In Tampa, Puente & Nohlgren report the city of St. Petersburg “threatened to sue any Hillsborough County officials who even discuss possible new stadium locations” with the Rays. The threat “came in a letter from St. Petersburg City Attorney John Wolfe to Hillsborough County attorneys.” It marks an “escalation of tension between the city and Hillsborough commissioners, who in August invited the Rays to appear before them to talk about baseball.” Hillsborough Commission Chair Ken Hagan on Thursday “shrugged off St. Petersburg's letter and said he was still excited about having the Rays speak” (TAMPA BAY TIMES, 10/19).

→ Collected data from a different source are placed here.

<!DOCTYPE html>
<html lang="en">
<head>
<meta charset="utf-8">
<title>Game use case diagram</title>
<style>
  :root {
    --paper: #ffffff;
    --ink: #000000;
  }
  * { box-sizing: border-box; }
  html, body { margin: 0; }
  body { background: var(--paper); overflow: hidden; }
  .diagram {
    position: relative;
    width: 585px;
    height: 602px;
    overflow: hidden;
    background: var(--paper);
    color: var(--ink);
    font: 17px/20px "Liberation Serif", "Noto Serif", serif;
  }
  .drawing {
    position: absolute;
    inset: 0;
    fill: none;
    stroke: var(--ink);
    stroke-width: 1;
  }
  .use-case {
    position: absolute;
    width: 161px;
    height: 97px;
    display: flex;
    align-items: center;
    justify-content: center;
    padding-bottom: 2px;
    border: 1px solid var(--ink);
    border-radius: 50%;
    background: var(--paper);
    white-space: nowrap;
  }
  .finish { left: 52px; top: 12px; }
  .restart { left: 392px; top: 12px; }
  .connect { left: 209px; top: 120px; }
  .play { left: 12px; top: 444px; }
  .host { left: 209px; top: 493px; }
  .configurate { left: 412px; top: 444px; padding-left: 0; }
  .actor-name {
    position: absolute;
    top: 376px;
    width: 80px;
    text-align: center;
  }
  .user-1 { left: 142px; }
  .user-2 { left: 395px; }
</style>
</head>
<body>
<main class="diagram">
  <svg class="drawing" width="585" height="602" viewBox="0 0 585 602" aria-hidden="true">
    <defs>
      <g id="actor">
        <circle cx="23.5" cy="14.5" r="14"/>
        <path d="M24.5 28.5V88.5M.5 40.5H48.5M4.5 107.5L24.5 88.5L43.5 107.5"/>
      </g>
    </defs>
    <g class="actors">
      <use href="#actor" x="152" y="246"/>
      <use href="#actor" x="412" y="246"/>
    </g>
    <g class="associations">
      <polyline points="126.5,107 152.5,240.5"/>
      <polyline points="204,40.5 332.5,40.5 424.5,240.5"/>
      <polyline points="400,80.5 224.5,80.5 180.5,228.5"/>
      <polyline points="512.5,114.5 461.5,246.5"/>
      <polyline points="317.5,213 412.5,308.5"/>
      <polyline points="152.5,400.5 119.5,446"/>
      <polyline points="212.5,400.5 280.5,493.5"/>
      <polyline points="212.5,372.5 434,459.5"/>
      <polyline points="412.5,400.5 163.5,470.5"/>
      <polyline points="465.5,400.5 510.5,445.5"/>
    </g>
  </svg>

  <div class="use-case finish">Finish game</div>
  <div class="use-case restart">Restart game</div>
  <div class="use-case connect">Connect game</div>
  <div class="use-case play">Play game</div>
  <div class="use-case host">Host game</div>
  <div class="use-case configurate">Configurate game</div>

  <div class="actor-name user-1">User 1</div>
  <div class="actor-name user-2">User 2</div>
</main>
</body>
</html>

GAME OF PICKUP: In Hartford, Paul Doyle writes Big East Commissioner Mike Aresco is “focused on the future of the women's basketball tournament.” Next year “will mark the second year of a two-year agreement” for the tourney to be held at XL Center, which has hosted the event since '04. Big East Associate Commissioner/Women’s Basketball Danielle Donehew said that the conference has “had preliminary talks, but negotiations won't intensify until March and an announcement will likely come during this year's tournament.” XL Center is operated by AEG, but the company's contract to run the building “expires next year and the issue will need to be resolved before serious negotiations with the Big East begin” (HARTFORD COURANT, 10/19).
A SCANNER DARKLY: In N.Y., Rich Calder writes Barclays Center is “still treating its fans like a bunch of bums.” Airport-style metal detectors were “used at the arena again” Thursday to “scan patrons hoping to score some of the 1,000 free tickets it was giving away for a boxing card” on Saturday. Arena officials last Sunday “vowed to drop their controversial use of the walk-through detectors ‘for the foreseeable future.’” But Calder writes the “foreseeable future” turned out to be “five days.” Arena spokesperson Joe DePlasco said the two detectors “are being transitioned out by the end of the week.” Last night, the remaining two were “finally removed” in time for a Nets’ exhibition game (N.Y. POST, 10/19).
MONEY PIT? In Charlotte, Steve Harrison in a front-page piece notes the “taxpayer-supported Charlotte Regional Visitors Authority no longer reports detailed monthly financial statements" for the NASCAR HOF and other city-owned buildings. That makes it “difficult to know whether the Charlotte Convention Center or the NASCAR Hall of Fame is making or losing money” (CHARLOTTE OBSERVER, 10/19).